DIVERSITY AND INCLUSION BETTER TOGETHER by Michael Iskowitz W hen I worked for Senator Ted Kennedy, he used to say that civil rights are both the cornerstone of what makes America America—and our great-unfinished business. Unfinished because life always provides us with new opportunities to more fully open our hearts and our doors in an effort to be a more diverse and inclusive community. The Sedona Human Rights Ordinance—now the law—provided such an opportunity.
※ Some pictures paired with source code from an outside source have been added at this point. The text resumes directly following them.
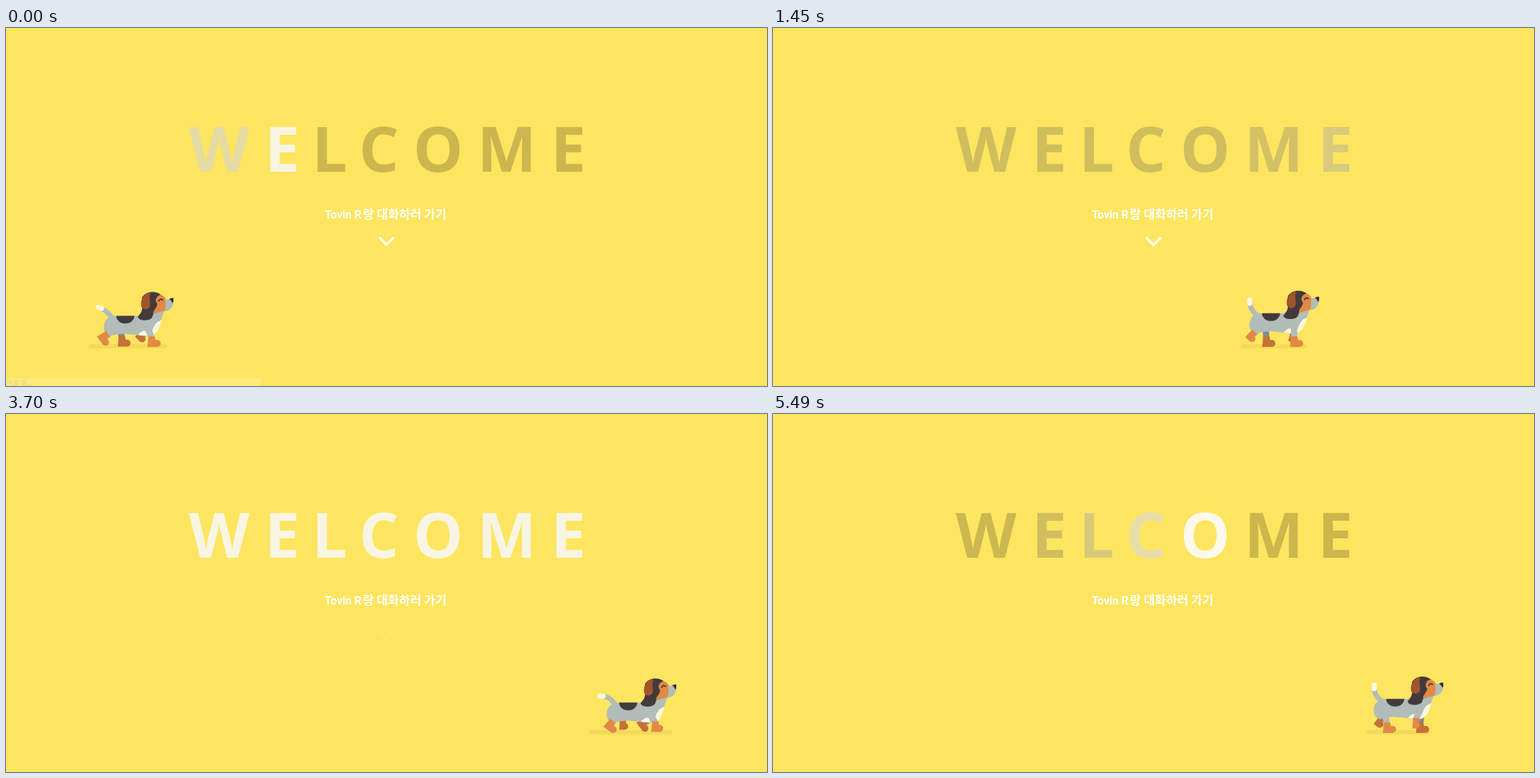
Write an HTML page with a canvas that moves like this. It is 1091x513 px and loops after 5.55 s.

```html
<!DOCTYPE html>
<html lang="ko">
<head>
<meta charset="utf-8">
<style>
html, body { margin: 0; width: 100%; height: 100%; overflow: hidden; background: #fee560; }
canvas { display: block; }
</style>
</head>
<body>
<canvas id="stage" width="1091" height="513"></canvas>
<script>
const ctx = document.getElementById('stage').getContext('2d');
const LOOP = 5550, TICK = LOOP / 72, STRIDE = 470, TURN = Math.PI * 2;
const GREY = '#b2bcb9', FAR = '#858c89', DARK = '#433a3c', ORANGE = '#e08a45',
  BROWN = '#c4713a', CREAM = '#f9f7dc', KOREAN = '"Noto Sans CJK KR", "Noto Sans CJK", sans-serif';

const clamp = v => Math.max(0, Math.min(1, v));
const mix = (a, b, k) => a + (b - a) * k;

function shape(d, color) {
  ctx.fillStyle = color;
  ctx.fill(new Path2D(d));
}

function line(d, color, width, cap = 'round') {
  ctx.strokeStyle = color;
  ctx.lineWidth = width;
  ctx.lineCap = cap;
  ctx.stroke(new Path2D(d));
}

function moved(x, y, paint, angle = 0) {
  ctx.save();
  ctx.translate(x, y);
  ctx.rotate(angle);
  paint();
  ctx.restore();
}

function text(str, x, y, font, color) {
  ctx.font = font;
  ctx.fillStyle = color;
  ctx.fillText(str, x, y);
}

// ---- Title: a wave of flashes, all fade to white, all fade back ----------
const centers = [306, 397.7, 466.5, 536, 619.7, 718, 808];
const decay = ms => ms < 0 ? 0 : clamp(1 - ms / 1000) ** 2.3;

function glow(i, t) {
  if (t >= 4636) return decay(t - 4636 - 200 * i);
  if (t >= 3640) return decay(t - 3640);
  return clamp(decay(t + 260 - 200 * i) + clamp((t - 1390) / 800));
}

function drawTitle(t) {
  const font = '660 90px "Open Sans", "Noto Sans", sans-serif';
  ctx.font = font;
  [...'WELCOME'].forEach((ch, i) => {
    ctx.font = font;
    const m = ctx.measureText(ch), g = glow(i, t);
    text(ch, centers[i] - (m.actualBoundingBoxRight - m.actualBoundingBoxLeft) / 2, 206, font,
      `rgb(${mix(203, 255, g)},${mix(183, 254, g)},${mix(77, 250, g)})`);
  });
  text('Tovin R', 457, 272.5, '700 16px Roboto, sans-serif', '#fff');
  text('랑 대화하러 가기', 511.5, 272.5, '700 17.4px ' + KOREAN, '#fff');
}

function drawArrow(t) {
  const p = (t + 310) % 1450;
  const y = 290.5 + 22 * (1 - (1 - clamp(p / 1210)) ** 1.9);
  ctx.globalAlpha = clamp(p / 345) * clamp((1145 - p) / 330);
  moved(545.5, y, () => line('M-10.5 0L0 10.5L10.5 0', '#fff', 3.6, 'butt'));
  ctx.globalAlpha = 1;
}

function drawStatus(t) {
  ctx.globalAlpha = clamp(1 - t / 220);
  shape('M0 502H365V513H0Z', '#ffea80');
  text('연결 중...', 0, 513, '10px ' + KOREAN, '#e3cf79');
  ctx.globalAlpha = 1;
}

// ---- Dog ---------------------------------------------------------------
// [time, root of the distance still to walk]
const walk = [[0, 26.85], [771, 19.82], [1465, 13.34], [2081, 9.06], [3006, 3.6], [3700, 0]];

function dogX(t) {
  const i = walk.findIndex(([end]) => t < end);
  if (i < 0) return 862;
  const [t0, a] = walk[i - 1], [t1, b] = walk[i];
  return 862 - mix(a, b, (t - t0) / (t1 - t0)) ** 2;
}

// Phase 0 is the foot furthest forward; it pushes off at the back and swings lifted
function drawLeg(phase, footX, hipX, hipY, skin, boot) {
  const reach = Math.cos(phase * TURN);
  const lift = Math.max(0, -Math.sin(phase * TURN)), push = Math.max(0, -reach);
  const x = footX + 8 * reach, y = 442 - 6 * lift - 4 * push;
  const toe = 1 - .85 * lift, e = 8 * toe;
  line(`M${hipX} ${hipY}L${x} ${y + 2}`, skin, 9);
  moved(x, y, () =>
    shape(`M-4.5 0H4.5L${4.5 + toe} 5H${e}A5 5 0 0 1 ${e} 15H${-4 - 2 * toe}Z`, boot), push * .95);
}

function drawTail(bob, droop) {
  const x = -9 * droop, y = 391 + 14 * droop, cx = -1 + 5.5 * droop, cy = 404;
  const len = Math.hypot(x - cx, y - cy) / 2.4, ux = (x - cx) / len, uy = (y - cy) / len;
  line(`M12 ${416 + bob}Q${cx} ${cy} ${x} ${y}`, GREY, 7);
  line(`M${x - ux} ${y - uy}L${x + ux} ${y + uy}`, CREAM, 7.5);
}

function drawBody() {
  shape('M14 412C-4 413 -5 439 8 441Q20 437 32 438L62 441C76 440 78 428 86 404L60 404L48 412Z', GREY);
  shape('M82 418C71 421 71 430 66 438L64 441C76 440 79 428 82 418Z', CREAM);
  shape('M48 439.5Q54 432 60 434L62 441Z', CREAM);
  shape('M17 412H43A13 11 0 0 1 17 412Z', DARK);
}

function drawHead() {
  shape('M54 386C60 376 75 376 82 383L84 392L75 408C70 408 70 410 69 413C67 421 47 420 48 413C53 408 55 404 54 396Z', DARK);
  shape('M81 382C73 384 72 391 76 395C75 402 70 403 70 409L88 405V388Q86 384 81 382Z', ORANGE);
  shape('M87 389L99 388C100 398 95 405 86 406Q89 398 87 389Z', GREY);
  shape('M93 388Q98 386 99 387C99 391 99 393 97.5 394Q96 390 93 388Z', '#332c2d');
  shape('M66 379C55 381 51 391 53 399C55 404 63 404 65 399C67 393 63 389 66 379Z', '#a0552b');
  line('M78 391Q80 386.5 83.5 389.5', DARK, 1.8);
}

function drawDog(t) {
  const phase = t / STRIDE + .09;
  const once = Math.cos(phase * TURN), twice = Math.cos(phase * TURN * 2);
  const bob = -1.3 + 2.4 * twice + .8 * once, droop = Math.max(0, once) ** 2;

  moved(dogX(t), 0, () => {
    line(`M${-9 - 15 * droop} 456H${84 + 7 * twice}`, '#f4da5a', 6);
    drawTail(bob, droop);
    drawLeg(phase - .1, 17, 22, 430 + bob, FAR, BROWN);
    drawLeg(phase + .5, 65, 68, 432 + bob, FAR, BROWN);
    moved(0, bob, drawBody);
    drawLeg(phase - .6, 13, 14, 429 + bob, GREY, ORANGE);
    drawLeg(phase, 61, 63, 431 + bob, GREY, ORANGE);
    moved(0, bob / 2, drawHead);
  });
}

function draw(now) {
  // The picture advances in even ticks
  const t = Math.floor(((now + 20) % LOOP) / TICK) * TICK;
  shape('M0 0H1091V513H0Z', '#fee560');
  drawTitle(t);
  drawArrow(t);
  drawDog(t);
  drawStatus(t);
}

let start;
function frame(now) {
  start ??= now;
  draw(now - start);
  requestAnimationFrame(frame);
}
draw(0);
requestAnimationFrame(frame);
</script>
</body>
</html>
```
The founding partners of the Sedona International City of Peace were pleased to join with dozens of organizations in strong and enthusiastic support for the proposed Human Rights Ordinance which we all believed was fully consistent with Sedona’s vision and values, its Community Plan and our collective efforts to foster a “culture of peace” here in Sedona. In our view, there are multiple pathways to create a culture of peace, a variety of which are very positively promoted by this ordinance such as: l Diversity and inclusion. Where individuals and families, whether residents or visitors, feel safe and respected. Where differences are not just tolerated but celebrated, and where diversity is seen as a sign of strength, not a cause for fear. Where people can feel “a part of” and “included in” the fabric of the community. 18 IMAGINE l SPRING 2016 l Fundamental fairness and equal- ity. Where everyone is treated fairly no matter who they are or who they love. We do not see this as special rights but as equal rights—human rights. l And Restorative justice. Where when disagreements arise they are resolved through dialogue, mediation and reconciliation to the fullest extent possible rather than through punitive approaches. Where we learn from each other and we grow together. Sedona, in many ways, is this kind of community and the human rights ordinance codified these foundational principles and aligned us further with our longstanding vision and the full range of our citizens and visitors. In addition, the ordinance provided essential new protections for LGBT (lesbian, gay, bisexual and transgender) individuals and families like ours, who do experience discrimination, even here in Sedona, and until now, had no recourse at the federal, state or local level. According to Lambda Legal, who has been providing legal services to LGBT families in Arizona for more than 25 years, they have received nearly 500 requests for help with a broad range of discrimination issues in the last 4 years—with the number steadily increasing each year. Despite the fact that a recent poll shows that 73% of Arizonans believe that our human rights laws are fully inclusive, it is still perfectly legal in Arizona to fire a hardworking employee or deny him or her an apartment or other essential services, simply for being gay. While discrimination against LGBT people in employment, housing and public accommodations is prohibited by all of our neighboring states (CA, CO, NM, NV, UT)—Arizona has not yet taken this important action. It was for this reason that we in Sedona were happy to join with Flagstaff, Phoenix, Tempe, and Tucson, Arizona, and 230 cities across the country that have enacted comprehensive human rights ordinances that include LGBT people. As a result of this action, 41% of Arizonans now live in cities with fully inclusive human rights ordinances. And when Mesa, Scottsdale, Glendale, and Bisbee, Arizona follow suit, that number will just keep on growing! As the Sedona Chamber of Commerce reminded us, “the human rights ordinance is BW7BFR&vBFpFF'WB6FR6'BFrFFFW&62&( 2&vW7BGW7G'vVW&FrV&ǒC#&ƖF&V7@7VFr#B6VF( 2ƗfVƖ@BV6֖2f'&72&6VBFR&V֗6RFBVRvBF6Pf6BfW7BB&6RFV"f֖ƖW2W&RWBFW&R&RVPbFfW'6R667VGW&BWF0&6w&VG2vvBG&fVF6W2vW&RFW&RV7W&RbFW&R6fRBvV6RB4"c"&V֖FVBFVFB&W7B֖v@7F&RRbF6R6W2( Ф6WFFfR&'F66ƗFb'W6W76W2@&v旦F2v&rF&FPF67&֖FBV6֖0FWfVVBF&VvWVƗG@